Supplied entries:
☆ ☆ ☆ ☆
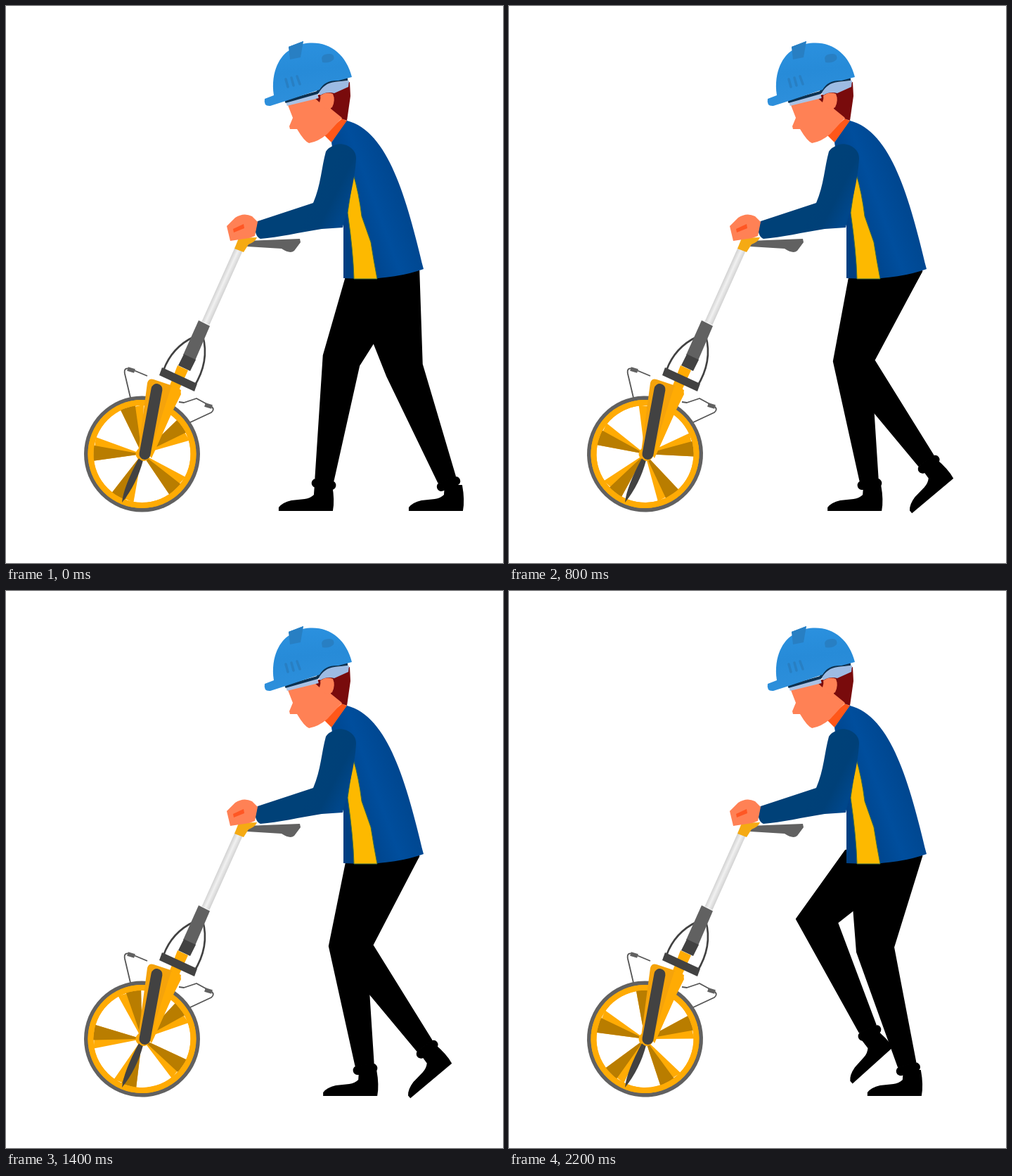
Recreate the animation shown at these times as an HTML page with a canvas. Size 707 by 792 pixels, loop 2.3 s.

```html
<!DOCTYPE html>
<html lang="en">
<head>
<meta charset="utf-8">
<title>Measuring wheel walk</title>
<style>
html, body { margin: 0; width: 100%; height: 100%; overflow: hidden; background: #fff; }
canvas { display: block; }
</style>
</head>
<body>
<canvas id="stage" width="707" height="792"></canvas>
<script>
const ctx = document.getElementById('stage').getContext('2d');
const LOOP = 2300, STEP = 100, RAD = Math.PI / 180;
const YELLOW = '#ffab04', SHADE = '#b97d00', GRAY = '#616161', DARK = '#424242', SKIN = '#ff8155';

function fill(d, color) {
  ctx.fillStyle = color;
  ctx.fill(new Path2D(d));
}

function line(d, color, width, cap = 'butt') {
  ctx.strokeStyle = color;
  ctx.lineWidth = width;
  ctx.lineCap = cap;
  ctx.lineJoin = 'round';
  ctx.stroke(new Path2D(d));
}

function blend(x0, y0, x1, y1, ...colors) {
  const g = ctx.createLinearGradient(x0, y0, x1, y1);
  colors.forEach((c, i) => g.addColorStop(i / (colors.length - 1), c));
  return g;
}

function disc(r, color) {
  ctx.fillStyle = color;
  ctx.beginPath();
  ctx.arc(0, 0, r, 0, 7);
  ctx.fill();
}

// ---- wheel ----
function wedge(from, to, color) {
  const at = (r, a) => ctx.lineTo(r * Math.cos(a * RAD), r * Math.sin(a * RAD));
  ctx.fillStyle = color;
  ctx.beginPath();
  at(5, from);
  at(70, from);
  at(70, to);
  at(5, to);
  ctx.fill();
}

function wheel(t) {
  ctx.save();
  ctx.translate(193.5, 637);
  ctx.rotate(-2 * Math.PI * t / LOOP);
  disc(82.5, GRAY);
  disc(77, YELLOW);
  disc(69, '#fff');
  for (let i = 0; i < 5; i++) {
    const mid = 186 + 72 * i, side = i < 3 ? -1 : 1;
    wedge(mid - 14, mid + 14, YELLOW);
    wedge(mid - 4 * side, mid + 14 * side, SHADE);
  }
  ctx.strokeStyle = YELLOW;
  ctx.lineWidth = 8;
  ctx.beginPath();
  ctx.arc(0, 0, 73, 0, 7);
  ctx.stroke();
  disc(9, YELLOW);
  ctx.restore();
}

// ---- legs: knee x, y, ankle x, y, foot angle for each tenth of a second ----
const GAIT = [
  [477, 504, 453, 673, 0],
  [480, 505, 482, 673, 0],
  [486, 507, 510, 673, 0],
  [501, 510, 538, 673, 0],
  [519, 510, 564, 673, 0],
  [541, 514, 595, 673, 0],
  [565, 518, 625, 673, 0],
  [528, 516, 614, 660, -18],
  [494, 510, 593, 646, -40],
  [463, 495, 555, 636, -45],
  [438, 469, 510, 622, -42],
  [452, 486, 462, 652, -12]
];

function unit(x, y) {
  const n = Math.hypot(x, y);
  return [x / n, y / n];
}

function leg(t, shift) {
  const [kx0, ky, ax0, ay, turn] = GAIT[Math.floor(t / STEP) % GAIT.length];
  const kx = kx0 + shift, ax = ax0 + shift;
  const lift = Math.max(0, Math.min(1, (504 - ky) / 35));
  const [hx, hy] = unit(ax - 530, ay - 400);
  const [sx, sy] = unit(ax - kx, ay - ky);
  const k = 26 + 3 * lift, a = 12.5;
  const pts = [
    [485 - 6 * lift, 382 - 13 * lift],
    [kx - hy * k, ky + hx * k],
    [ax - sy * a, ay + sx * a],
    [ax + sy * a, ay - sx * a],
    [kx + hy * k, ky - hx * k],
    [587, 377]
  ];
  ctx.fillStyle = ctx.strokeStyle = '#000';
  ctx.lineJoin = ctx.lineCap = 'round';
  ctx.lineWidth = 2.5;
  ctx.beginPath();
  pts.forEach(p => ctx.lineTo(...p));
  ctx.closePath();
  ctx.fill();
  ctx.stroke();

  const cx = ax + sx * 7, cy = ay + sy * 7;
  ctx.lineWidth = 13;
  ctx.beginPath();
  ctx.moveTo(cx - sy * 11, cy + sx * 11);
  ctx.lineTo(cx + sy * 11, cy - sx * 11);
  ctx.stroke();

  ctx.save();
  ctx.translate(ax + sx * 22, ay + sy * 22 + (turn ? 0 : 22 * (1 - sy)));
  ctx.rotate(turn * RAD);
  fill('M-11 -14L-12 0Q-17 5 -25 6L-44 8Q-57 11 -62 18L-62 23L15 23Q18 8 14 -14Z', '#000');
  ctx.restore();
}

// ---- measuring device ----
function wires() {
  line('M177 557L169 523Q167 513 177 516L201 526M246 563L253 564L271 558L293 570Q297 574 292 578L262 592', '#555', 1.8);
  line('M173 516L183 519M283 567L293 570', GRAY, 6);
}

function device() {
  fill('M189 643L195 646Q186 680 165 706Q167 684 189 643Z', DARK);
  fill('M244 511L259 518L247 544L249 552L237 576L207 643L198 630Z', YELLOW);
  fill('M201 536Q203 529 210 531L234 539Q238 541 237 546L204 642Q196 652 188 642Q186 638 188 634Z', '#f5a30b');
  fill('M235 541L249 546L248 553L237 575L210 636L206 632Z', YELLOW);
  line('M214.5 545L197.5 637', DARK, 16, 'round');

  line('M268 470Q236 485 224 518M280 469Q290 506 267 542', DARK, 2.6);
  fill('M222 514L272 537L268 548L218 525Z', DARK);
  line('M332 344L284 451', blend(302, 395, 313, 400, '#cfcfcf', '#f1f1f1', '#d4d4d4'), 12);
  fill('M274 447L290 455L269 504L252 496Z', GRAY);
  fill('M253 495L270 503L262 519L245 511Z', DARK);
  fill('M342 334L418 331L419 336L410 348Q404 353 392 345L343 342Z', GRAY);
  fill('M331 330L357 329Q355 335 345 339L338 350L325 345Z', '#f5aa13');
}

// ---- upper body ----
function torso() {
  fill('M485 163C544 178 570 274 594 374Q547 391 480 387L480 306L463 194Z',
    blend(470, 300, 580, 260, '#003f82', '#004e9d', '#004389'));
  const stripe = 'M494 239Q502 266 506 299L519 336Q523 362 528 388L495 388Q494 350 486 294Z';
  fill(stripe, '#fdb900');
  line(stripe, '#43723f', 1);
}

function arm() {
  fill('M463 200C477 190 499 201 498 217C497 245 486 286 479 315L449 317C418 322 387 329 362 331C354 328 352 313 358 306L437 280C448 255 449 228 455 207Q458 202 463 200Z',
    blend(445, 260, 488, 282, '#004178', '#004078', '#00478b'));
}

function hand() {
  fill('M314 313L326 301Q338 293 350 299L358 307L354 327L346 330L319 334Z', SKIN);
  fill('M323 317L338 310L339 316L324 322Z', '#ff5724');
}

function head() {
  fill('M452 183L478 160L486 164L463 194Z', '#ff5719');
  fill('M441 128L489 108L490 128L485 163L477 160L459 147L466 132Z', '#790b0c');
  fill('M401 141L446 126L461 126L462 146L478 159L457 182Q444 193 431 195Q424 192 414 175L404 175L403 171L408 159Z', SKIN);
  fill('M437 129L449 125L446 137Z', '#790b0c');
  fill('M447 128Q455 121 465 125Q469 134 464 144Q457 149 450 143Z', SKIN);
  line('M399 139L444 128', '#a9c2e5', 6);
  fill('M445 124Q451 108 467 108L488 106L487 115L467 124Q456 121 447 127Z', '#9dbbe3');
  line('M397 136L443 123Q451 108 467 106L486 104', '#0d3150', 4);

  fill('M381 127C376 92 391 70 403 63L402 58L423 50L422 54C455 47 483 65 492 101L473 106Q454 105 446 119L398 135L376 142Q366 143 368 132Z',
    blend(420, 50, 430, 135, '#2b91df', '#278bd8', '#2d8fdb'));
  fill('M402 58L423 50L419 73L404 76Z', '#287fc3');
  fill('M449 74Q450 68 460 68Q468 68 466 76Q460 82 450 80Z', '#287fc3');
  line('M398 104L401 115M406 102L409 113M414 100L418 111', '#287fc3', 3.5, 'round');
}

function draw(t) {
  ctx.fillStyle = '#fff';
  ctx.fillRect(0, 0, 707, 792);
  wires();
  wheel(t);
  device();
  leg(t + 600, 2);
  leg(t, 0);
  head();
  torso();
  arm();
  hand();
}

const start = performance.now();
function tick(now) {
  const t = Math.max(0, now - start) % LOOP;
  draw(Math.floor(t / STEP) * STEP);
  requestAnimationFrame(tick);
}
draw(0);
requestAnimationFrame(tick);
</script>
</body>
</html>
```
☆ ☆ ☆ ☆
Task objective:
Once you have checked every line of the material above, return the ones that hold the string "length".

Answer:
  colors.forEach((c, i) => g.addColorStop(i / (colors.length - 1), c));
  const [kx0, ky, ax0, ay, turn] = GAIT[Math.floor(t / STEP) % GAIT.length];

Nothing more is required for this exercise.